◆ What you should do: List each line of the data that holds the string "null".

========

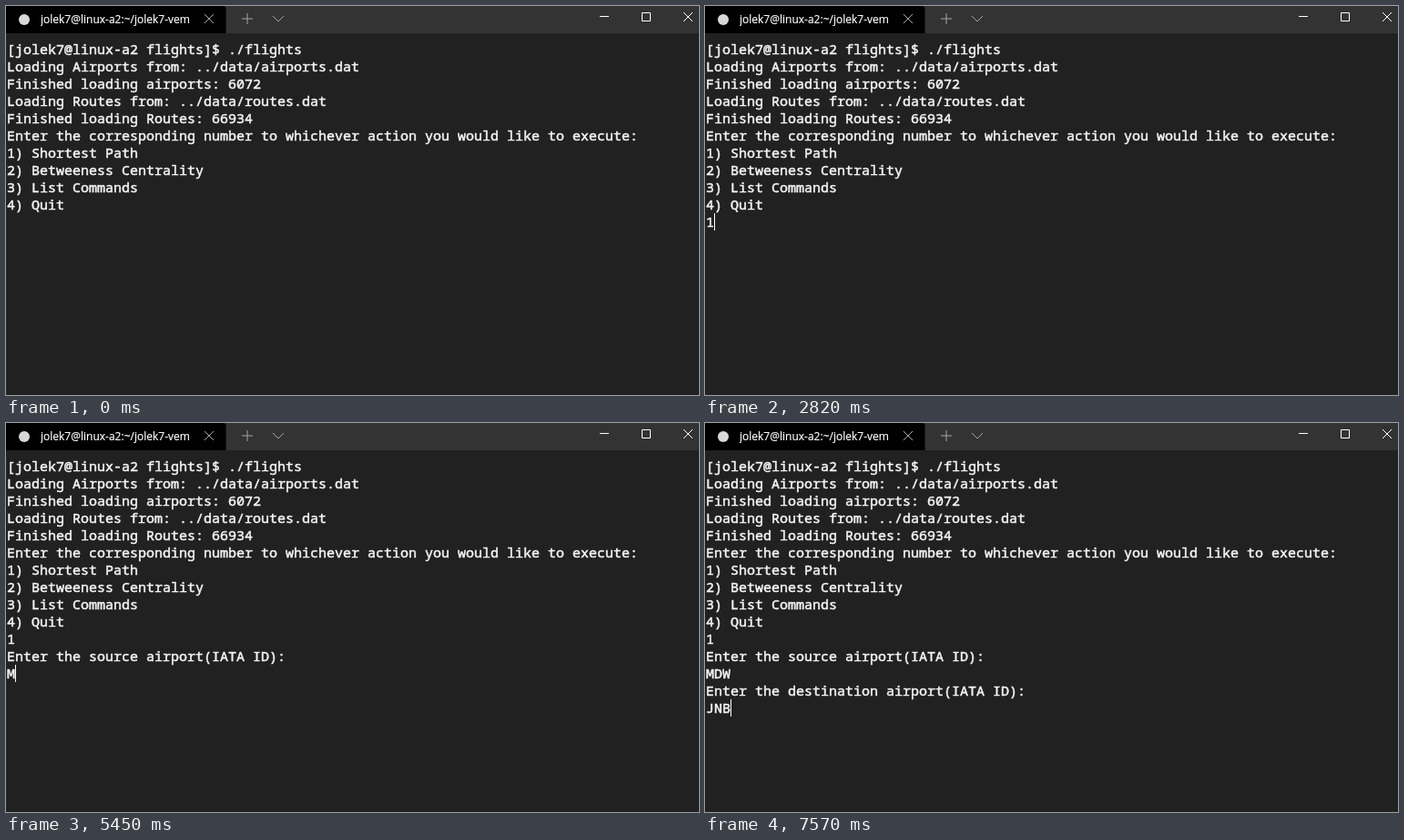
Write an HTML page that moves like this. It is 761 by 428 pixels and loops after 8000 ms.

```html
<!DOCTYPE html>
<html lang="en">
<head>
<meta charset="utf-8">
<title>Terminal</title>
<style>
  html, body { margin: 0; width: 100%; height: 100%; overflow: hidden; background: #212121; }
  svg { display: block; width: 761px; height: 428px; }
  .term {
    font: 500 15px "Noto Sans Mono", "DejaVu Sans Mono", monospace;
    fill: #f5f5f5; stroke: #f5f5f5; stroke-width: .5px;
    font-variant-ligatures: none;
  }
  .title { font: 12px "Open Sans", "Noto Sans", sans-serif; fill: #fff; stroke: #fff; stroke-width: .2px; }
  .icon { fill: none; stroke: #fff; }
  .dim { stroke: #a6a6a6; }
</style>
</head>
<body>
<svg viewBox="0 0 761 428">
  <clipPath id="tabClip"><rect x="38" y="0" width="168" height="30"/></clipPath>

  <rect width="761" height="428" fill="#212121"/>
  <rect width="761" height="30" fill="#333"/>
  <path d="M0 0H238.5Q241.5 0 241.5 3V30H0Z" fill="#000"/>
  <circle cx="20" cy="15" r="6" fill="#d8d8d8"/>
  <text class="title" x="38" y="19" clip-path="url(#tabClip)">jolek7@linux-a2:~/jolek7-vem</text>
  <path class="icon dim" d="M218 9l10 10m0-10l-10 10M259 14h12m-6-6v12M293 11l6 6 6-6"/>
  <path class="icon" d="M652 11.5h10M698.5 7.5h9v9h-9zM744 7l10 10m0-10l-10 10"/>

  <g id="lines" class="term"></g>
  <rect id="caret" width="1" height="19" fill="#fff"/>
  <circle id="click" cx="607" cy="384" r="12" fill="#8a8712"/>
  <path id="arrow" d="M.5 .5V15.5L4 12.3 6.4 17.6 8.8 16.6 6.5 11.4H11Z" fill="#fff" stroke="#000" stroke-width=".7"/>
</svg>
<script>
  const LOOP = 8000, LEFT = 1, TOP = 38, CELL = 9, ROW = 19;

  const intro = [
    "[jolek7@linux-a2 flights]$ ./flights",
    "Loading Airports from: ../data/airports.dat",
    "Finished loading airports: 6072",
    "Loading Routes from: ../data/routes.dat",
    "Finished loading Routes: 66934",
    "Enter the corresponding number to whichever action you would like to execute:",
    "1) Shortest Path",
    "2) Betweeness Centrality",
    "3) List Commands",
    "4) Quit"
  ];
  const askFrom = "1\nEnter the source airport(IATA ID):\n";
  const askTo = askFrom + "MDW\nEnter the destination airport(IATA ID):\n";

  // [start ms, session text, caret visible]
  const session = [
    [0, "", false],
    [1120, "", true],
    [1620, "", false],
    [2220, "", true],
    [2720, "", false],
    [2820, "1", true],
    [3040, askFrom, true],
    [3640, askFrom, false],
    [4240, askFrom, true],
    [5450, askFrom + "M", true],
    [5550, askFrom + "MD", true],
    [5950, askFrom + "MDW", true],
    [6570, askTo, true],
    [7170, askTo + "J", true],
    [7370, askTo + "JN", true],
    [7570, askTo + "JNB", true]
  ];

  // [start ms, tip position or null, click highlight]
  const pointer = [
    [0, null, false],
    [200, [684, 415], false],
    [300, [640, 398], false],
    [400, [607, 384], false],
    [1020, [607, 384], true],
    [1120, [607, 384], false],
    [1520, [673, 406], false],
    [1620, null, false]
  ];

  const byId = id => document.getElementById(id);
  const lines = byId("lines"), caret = byId("caret"), click = byId("click"), arrow = byId("arrow");
  const at = (steps, t) => steps.findLast(step => step[0] <= t);
  const show = (el, on) => el.setAttribute("visibility", on ? "visible" : "hidden");

  const rows = Array.from({ length: intro.length + 5 }, (_, i) => {
    const row = document.createElementNS("http://www.w3.org/2000/svg", "text");
    row.setAttribute("x", LEFT);
    row.setAttribute("y", TOP + i * ROW + 15);
    row.textContent = intro[i] || "";
    return lines.appendChild(row);
  });

  function draw(t) {
    const [, text, caretOn] = at(session, t);
    const typed = text.split("\n");
    rows.slice(intro.length).forEach((row, i) => {
      const value = typed[i] || "";
      if (row.textContent !== value) row.textContent = value;
    });
    caret.setAttribute("x", LEFT + typed.at(-1).length * CELL);
    caret.setAttribute("y", TOP + (intro.length + typed.length - 1) * ROW);
    show(caret, caretOn);

    const [, tip, pressed] = at(pointer, t);
    if (tip) arrow.setAttribute("transform", `translate(${tip})`);
    show(arrow, tip);
    show(click, pressed);
  }

  const start = performance.now();
  function tick() {
    draw((performance.now() - start) % LOOP);
    requestAnimationFrame(tick);
  }
  tick();
</script>
</body>
</html>
```
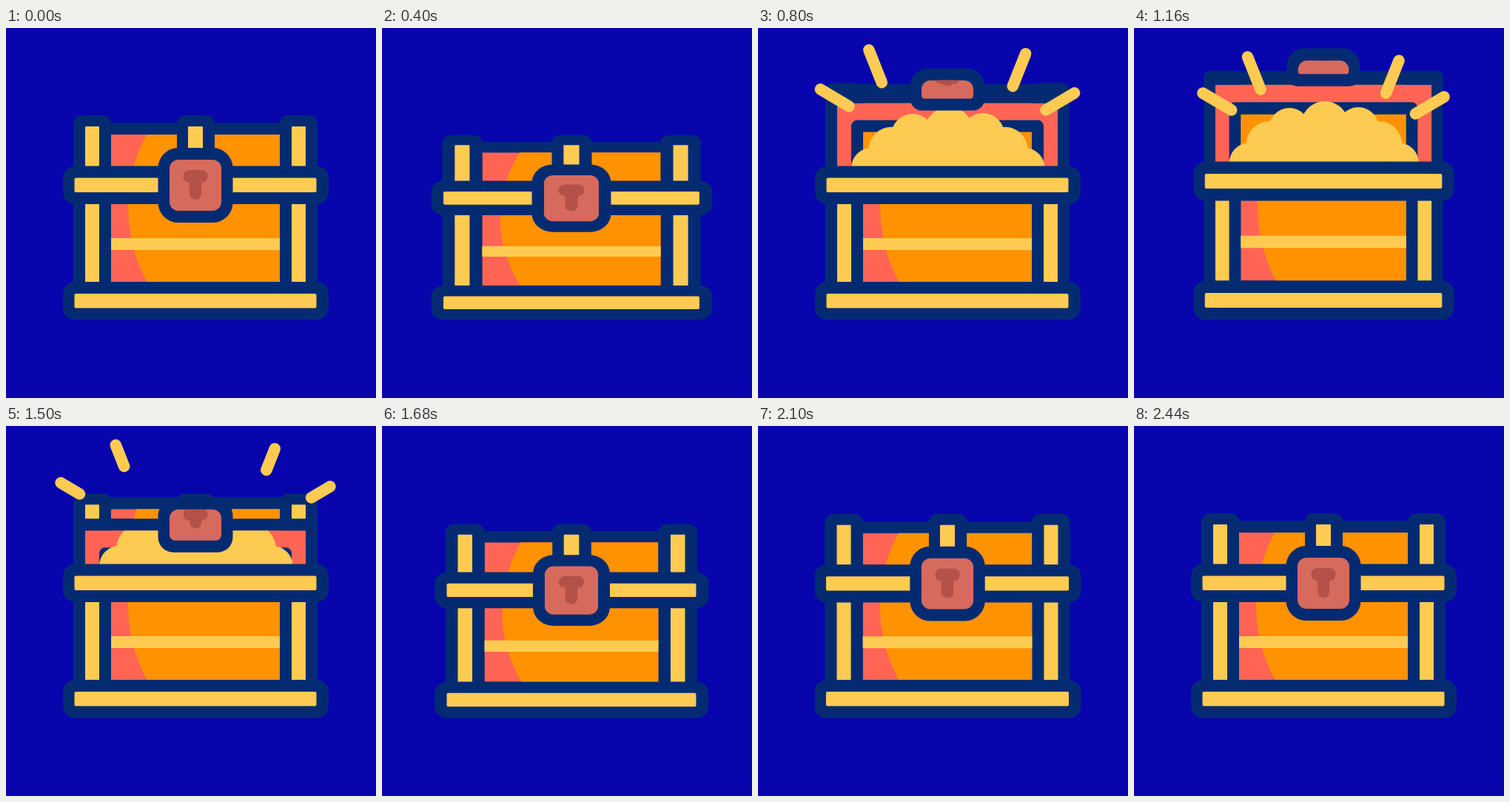
These frames come from a looping animation (500x500 px, 2600 ms). An HTML page with a canvas:

```html
<!DOCTYPE html>
<html>
<head>
<meta charset="utf-8">
<style>
  html, body { margin: 0; width: 100%; height: 100%; overflow: hidden; background: #0705ab; }
  canvas { display: block; }
</style>
</head>
<body>
<canvas id="stage" width="500" height="500"></canvas>
<script>
const ctx = document.getElementById('stage').getContext('2d');
const LOOP = 2600;
const BG = '#0705ab', NAVY = '#042b72', YELLOW = '#fecb52', ORANGE = '#ff9200',
      PINK = '#ff6455', LOCK = '#d66a5c', KEYHOLE = '#b45148';

// Each track is a list of [time, value] keys with smooth easing between them.
const scaleX = [[0, 1], [380, 1.062], [540, .98], [670, 1.03], [800, 1], [1140, .98],
                [1500, 1], [1620, 1], [1720, 1.046], [1880, .979], [2060, 1.004], [2220, 1]];
const scaleY = [[0, 1], [380, .897], [540, 1.029], [670, .965], [800, 1], [1140, 1.029],
                [1500, 1], [1620, 1], [1720, .92], [1880, 1.022], [2060, .996], [2220, 1]];
const lidOpen = [[540, 0], [880, .967], [1390, .967], [1620, 0]];
const rayShift = [[580, -40], [700, 17], [930, 0], [1340, 0], [1600, 32.5]];
const rayLength = [[580, 0], [700, 45], [1430, 45], [1610, 0]];

// Bumps of the treasure heap: x, y, radius.
const heap = [[153, 189, 27], [180.5, 164.7, 31], [209, 145, 29], [258, 140.5, 33.5],
              [304, 144, 29], [333.5, 164.7, 31], [360.5, 189, 27]];

function at(track, t) {
  const i = track.findIndex(key => key[0] > t);
  if (i === 0) return track[0][1];
  if (i < 0) return track[track.length - 1][1];
  const [t0, a] = track[i - 1], [t1, b] = track[i];
  const u = (t - t0) / (t1 - t0);
  return a + (b - a) * u * u * (3 - 2 * u);
}

function box(color, x1, y1, x2, y2, radius = 0) {
  if (y2 <= y1) return;
  ctx.fillStyle = color;
  ctx.beginPath();
  ctx.roundRect(x1, y1, x2 - x1, y2 - y1, radius);
  ctx.fill();
}

function disc(color, x, y, r) {
  ctx.fillStyle = color;
  ctx.beginPath();
  ctx.arc(x, y, r, 0, 2 * Math.PI);
  ctx.fill();
}

// Orange panel with a curved pink shade on its left.
function panel(y1, y2, curveY) {
  if (y2 <= y1) return;
  ctx.save();
  ctx.beginPath();
  ctx.rect(142, y1, 228, y2 - y1);
  ctx.clip();
  box(PINK, 142, y1, 370, y2);
  disc(ORANGE, 374, curveY, 209);
  ctx.restore();
}

function rail(y) {
  box(NAVY, 77, y, 436, y + 51.5, 16);
  box(YELLOW, 92.5, y + 16, 419.5, y + 35.5, 2);
}

function drawLidInside(hinge) {
  box(NAVY, 91, hinge - 8, 421, 215, 8);
  box(PINK, 107, hinge, 405, 215);
  box(NAVY, 126, hinge + 31, 386, 215, 8);
  box(ORANGE, 142, hinge + 47, 370, 215);
}

function drawHeap() {
  heap.forEach(([x, y, r]) => disc(YELLOW, x, y, r));
  box(YELLOW, 170, 160, 345, 215);
  box(YELLOW, 209, 140, 304, 170);
}

function drawLidFront(hinge, open) {
  const top = hinge - 59 * (1 - open), tab = top - 18 + 10 * open;
  box(NAVY, 91, top - 8, 421, hinge + 8, [8, 8, 0, 0]);
  panel(top + 8, hinge - 8, hinge + 48);
  for (const [x1, x2] of [[91, 142], [370, 421], [231, 282]])
    box(NAVY, x1, tab, x2, hinge + 8, [11, 11, 0, 0]);
  for (const [x1, x2] of [[107, 126], [386, 405], [246, 266]])
    box(YELLOW, x1, tab + 15, x2, hinge - 8, 1);
}

function drawBody() {
  box(NAVY, 91, 215, 421, 355);
  box(YELLOW, 107, 230, 126, 343);
  box(YELLOW, 386, 230, 405, 343);
  panel(230, 343, 243);
  box(YELLOW, 142, 284, 370, 300);
  rail(186.5);
  rail(343);
}

function drawLock(open) {
  const top = 178 - 128.4 * open, bottom = 247 - 181.5 * open;
  const low = 12 - 9 * open;
  box(NAVY, 205.5, top - 16, 306.5, bottom + 16, [27, 27, low + 15, low + 15].map(r => r - 4 * open));
  box(LOCK, 221, top, 291, bottom, [12, 12, low, low]);
  ctx.save();
  ctx.clip();
  box(KEYHOLE, 239.5, 192 - 158 * open, 272.5, 209 - 160 * open, 8);
  box(KEYHOLE, 248, 195 - 158 * open, 264, 232 - 184 * open, 8);
  ctx.restore();
}

function drawRay(x, y, dx, dy, shift, length) {
  const ox = x - dx * shift, oy = y - dy * shift;
  ctx.beginPath();
  ctx.moveTo(ox, oy);
  ctx.lineTo(ox + dx * length, oy + dy * length);
  ctx.stroke();
}

function drawRays(t) {
  const shift = at(rayShift, t), length = at(rayLength, t);
  if (length < .5) return;
  const upper = Math.min(shift, 7 + shift / 3);
  ctx.strokeStyle = YELLOW;
  ctx.lineWidth = 15.5;
  ctx.lineCap = 'round';
  drawRay(93, 88, .86, .51, shift, length);
  drawRay(419, 93, -.86, .51, shift, length);
  drawRay(153.5, 39, .37, .93, upper, length * 1.05);
  drawRay(358, 44, -.37, .93, upper, length * 1.05);
}

function draw(t) {
  const open = at(lidOpen, t), hinge = 195 - 121.5 * open;
  ctx.fillStyle = BG;
  ctx.fillRect(0, 0, 500, 500);
  ctx.save();
  ctx.translate(256.5, 394);
  ctx.scale(at(scaleX, t), at(scaleY, t));
  ctx.translate(-256.5, -394);
  if (open > 0) {
    drawLidInside(hinge);
    drawHeap();
  }
  drawLidFront(hinge, open);
  drawBody();
  drawLock(open);
  ctx.restore();
  drawRays(t);
}

function frame() {
  draw(performance.now() % LOOP);
  requestAnimationFrame(frame);
}
frame();
</script>
</body>
</html>
```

========

◆ Expected answer:
  // [start ms, tip position or null, click highlight]
    [0, null, false],
    [1620, null, false]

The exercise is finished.